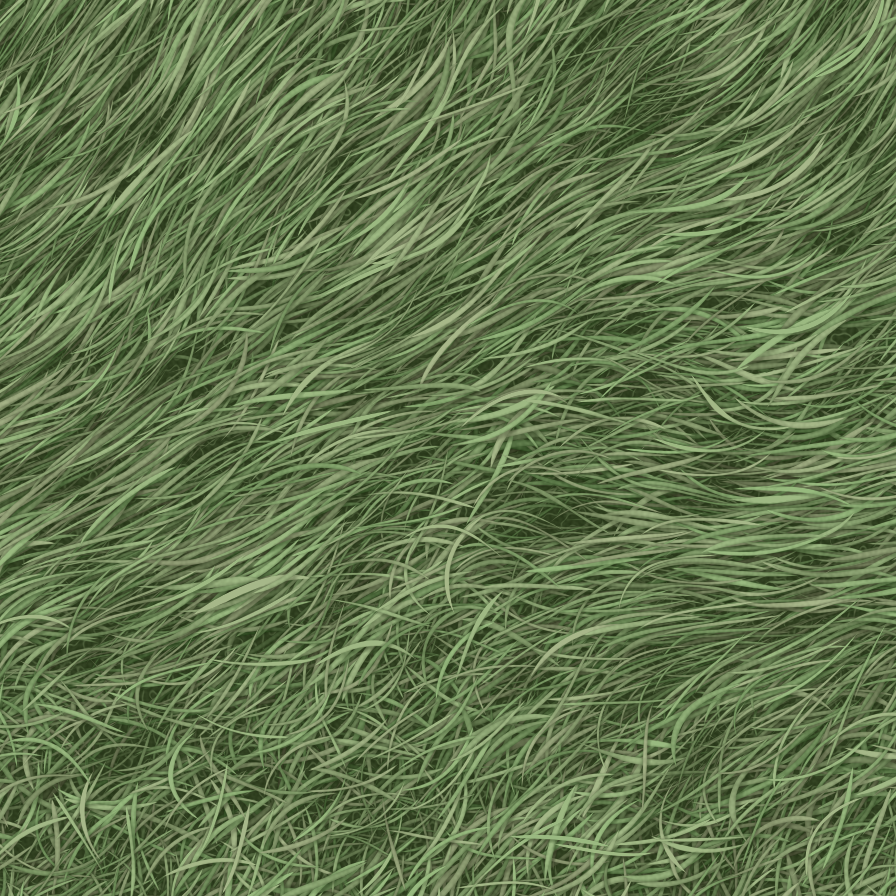
Give the GLSL for this texture, as a WebGL 1 fragment shader.

```glsl
precision highp float;
// Dense windswept meadow grass: layered curved blades over a dark, curly undergrowth.
uniform vec2 u_resolution;

const vec3 SHADE_GREEN = vec3(0.16, 0.22, 0.10);
const vec3 LIGHT_GREEN = vec3(0.55, 0.64, 0.45);
const vec3 HUE_SHIFT   = vec3(0.07, -0.01, 0.05); // grey-green against fresh green
const int   LAYERS      = 26;
const float CELL        = 0.075;  // grid step, also the longest half blade
const float THIN        = 0.0015; // half widths of blades
const float THICK       = 0.0031;
const float BACK_TONE   = 0.20;   // tone of the deepest and topmost blades
const float FRONT_TONE  = 0.94;
const float TONE_SPREAD = 0.36;
const float RIDGE       = 0.28;   // light centre, dark rim
const float SHADOW      = 0.34;
const float LEAN        = 0.58;   // main direction in radians

vec4 hash4(vec2 p) {
  vec4 q = fract(p.xyxy * vec4(0.1031, 0.1030, 0.0973, 0.1099));
  q += dot(q, q.wzxy + 33.33);
  return fract((q.xxyz + q.yzzw) * q.zywx);
}

float gradientDot(vec2 corner, vec2 offset) {
  float a = 6.2832 * hash4(corner).x;
  return dot(vec2(cos(a), sin(a)), offset);
}

float gradientNoise(vec2 p) {
  vec2 i = floor(p), f = p - i;
  vec2 u = f * f * f * (f * (f * 6.0 - 15.0) + 10.0);
  vec2 e = vec2(1.0, 0.0);
  return mix(mix(gradientDot(i, f), gradientDot(i + e.xy, f - e.xy), u.x),
             mix(gradientDot(i + e.yx, f - e.yx), gradientDot(i + 1.0, f - 1.0), u.x), u.y);
}

// Coordinates along and across a direction
vec2 along(vec2 p, float angle) {
  vec2 d = vec2(cos(angle), sin(angle));
  return vec2(dot(p, d), dot(p, vec2(-d.y, d.x)));
}

// Flat on the middle right, steeper towards the top and the bottom
float flowAngle(vec2 p) {
  vec2 d = p - vec2(0.85, 0.48);
  return LEAN + 0.35 * smoothstep(0.55, 1.0, p.y) + 0.25 * smoothstep(0.35, 0.0, p.y)
       - 0.38 * exp(-8.0 * dot(d, d)) + 0.55 * gradientNoise(p * 3.3 + 7.0);
}

// 0 where blades are combed, 1 where they cross in all directions
float tangleAmount(vec2 p) {
  float patches = gradientNoise(p * 3.0 + 21.0);
  return clamp(0.12 + 0.8 * smoothstep(0.42, 0.05, p.y) + 0.9 * patches, 0.0, 1.0);
}

void main() {
  vec2 p = gl_FragCoord.xy / u_resolution.y;
  float aa = 0.7 / u_resolution.y;
  float flow = flowAngle(p);
  float tangle = tangleAmount(p);

  // Tufts and gaps, stretched along the main direction
  vec2 warp = 0.04 * vec2(gradientNoise(p * 5.0), gradientNoise(p * 5.0 + 40.0));
  vec2 tuftPos = along(p + warp, LEAN);
  float tuft = gradientNoise(tuftPos * vec2(6.0, 17.0) + 3.0)
             + 0.5 * gradientNoise(tuftPos * vec2(14.0, 34.0) + 60.0);

  // Undergrowth of thin curly fibres
  float fibre = abs(gradientNoise(p * 75.0 + 11.0));
  float tone = 0.06 + 0.34 * smoothstep(0.13, 0.0, fibre);
  float hue = 0.0;

  float spread = mix(0.34, 1.5, tangle);
  float bendRange = mix(0.24, 0.60, tangle);
  float halfLength = CELL * mix(0.95, 0.72, tangle);
  float fullness = clamp(1.0 + 0.75 * tuft, 0.5, 1.4);

  // Blades, from the ground up
  for (int layer = 0; layer < LAYERS; layer++) {
    float level = float(layer);
    float depth = level / float(LAYERS - 1);
    vec2 g = p / CELL + level * vec2(0.37, 0.71);
    vec2 home = floor(g);
    for (int k = 0; k < 9; k++) {
      float row = floor((float(k) + 0.5) / 3.0);
      vec2 id = home + vec2(float(k) - 3.0 * row, row) - 1.0;
      vec4 rnd = hash4(id + level * vec2(19.0, 47.0) + 5.0);
      float stray = 2.0 * rnd.z - 1.0;
      float angle = flow + spread * stray * (0.35 + 0.65 * stray * stray);
      vec2 q = along((g - id - rnd.xy) * CELL, angle);
      float t = q.x / halfLength;
      if (abs(t) > 1.0) continue;

      float bend = bendRange * (2.0 * fract(rnd.w * 17.0) - 1.0);
      float slope = 2.0 * bend * q.x / CELL;
      float across = (q.y - 0.5 * slope * q.x) / sqrt(1.0 + slope * slope);
      float size = fract(rnd.w * 53.0);
      float width = mix(THIN, THICK, size * size) * fullness * (1.0 - t * t * t * t);
      if (abs(across) > 3.0 * width + aa) continue;

      float shade = smoothstep(2.8 * width + aa, width, abs(across + 0.4 * width));
      tone *= 1.0 - SHADOW * shade * (1.0 - t * t);
      float side = across / (width + 0.5 * aa);
      float bladeTone = mix(BACK_TONE, FRONT_TONE, depth) + TONE_SPREAD * (rnd.w - 0.5)
                      + RIDGE * (0.5 - min(side * side, 1.0)) + 0.08 * side;
      float cover = smoothstep(width + aa, width - aa, abs(across))
                  * min(1.0, width / aa);
      tone = mix(tone, bladeTone, cover);
      hue = mix(hue, fract(rnd.w * 91.0) - 0.5, cover);
    }
  }

  // Tuft light and fine grain
  tone *= 1.0 + 0.35 * tuft;
  tone += 0.13 * gradientNoise(p * 230.0);
  vec3 color = mix(SHADE_GREEN, LIGHT_GREEN, clamp(tone, -0.15, 1.2));
  gl_FragColor = vec4(color + HUE_SHIFT * hue, 1.0);
}
```
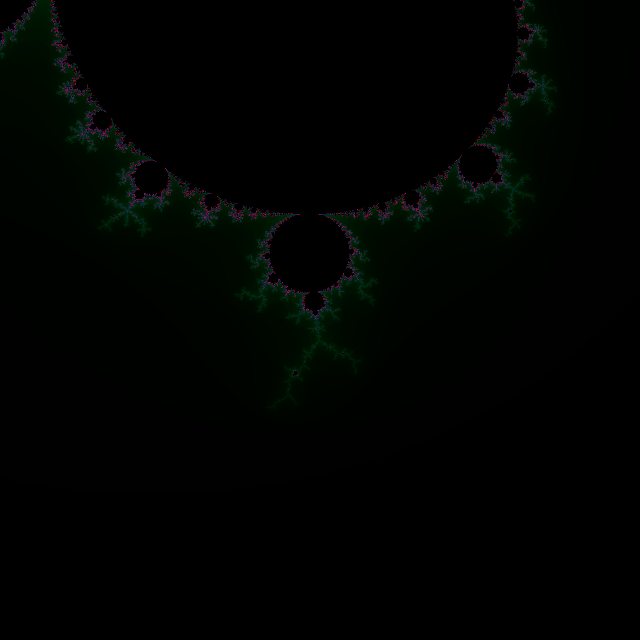
A WebGL 2 fragment shader for this background:

```glsl
#version 300 es
precision highp float;
// Escape-time fractal: the lower edge of the Mandelbrot set, glowing dark green, blue and red.

uniform vec2 u_resolution;
out vec4 fragColor;

const vec2 VIEW_CENTER = vec2(-0.0993, -0.9054);
const float VIEW_SIZE = 1.539;
const int MAX_STEPS = 100;
const float BAILOUT = 2.0;
const int SAMPLES = 2;            // per axis, for smooth edges
const float SAMPLE_SPREAD = 0.5;  // filter width, as a share of one pixel
const float GREEN_GAIN = 1.9;
const float BLUE_GAIN = 2.0;
const float RED_GAIN = 0.85;

// True inside the main cardioid or the period-2 disc, which never escape.
bool inMainBody(vec2 c) {
    float x = c.x - 0.25;
    float q = x * x + c.y * c.y;
    bool cardioid = q * (q + x) < 0.25 * c.y * c.y;
    bool disc = length(c + vec2(1.0, 0.0)) < 0.25;
    return cardioid || disc;
}

// Steps taken before escape; MAX_STEPS when the orbit stays bounded.
int escapeSteps(vec2 c) {
    if (inMainBody(c)) return MAX_STEPS;
    vec2 z = vec2(0.0);
    for (int i = 0; i < MAX_STEPS; i++) {
        z = vec2(z.x * z.x - z.y * z.y, 2.0 * z.x * z.y) + c;
        if (dot(z, z) > BAILOUT * BAILOUT) return i;
    }
    return MAX_STEPS;
}

// Green for quick escapes, then blue, then red close to the set.
vec3 escapeColor(int steps) {
    if (steps == MAX_STEPS) return vec3(0.0);
    float t = float(steps) / float(MAX_STEPS);
    float green = GREEN_GAIN * pow(t, 1.5) * (1.0 - t) * (1.0 - t);
    float blue = BLUE_GAIN * t * t * t * (1.0 - smoothstep(0.6, 0.9, t));
    float red = RED_GAIN * smoothstep(0.5, 0.85, t);
    return vec3(red, green, blue);
}

void main() {
    vec3 color = vec3(0.0);
    float canvas = min(u_resolution.x, u_resolution.y);

    // Average a small grid of samples inside each pixel.
    for (int j = 0; j < SAMPLES; j++) {
        for (int i = 0; i < SAMPLES; i++) {
            vec2 offset = SAMPLE_SPREAD * ((vec2(i, j) + 0.5) / float(SAMPLES) - 0.5);
            vec2 uv = (gl_FragCoord.xy + offset - 0.5 * u_resolution) / canvas;
            color += escapeColor(escapeSteps(VIEW_CENTER + VIEW_SIZE * uv));
        }
    }
    fragColor = vec4(color / float(SAMPLES * SAMPLES), 1.0);
}
```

**GOAL OF THE EXERCISE:** Lines with the word "gradientNoise": how many appear in the data? State only the number.

**WRITTEN RESPONSE:** 8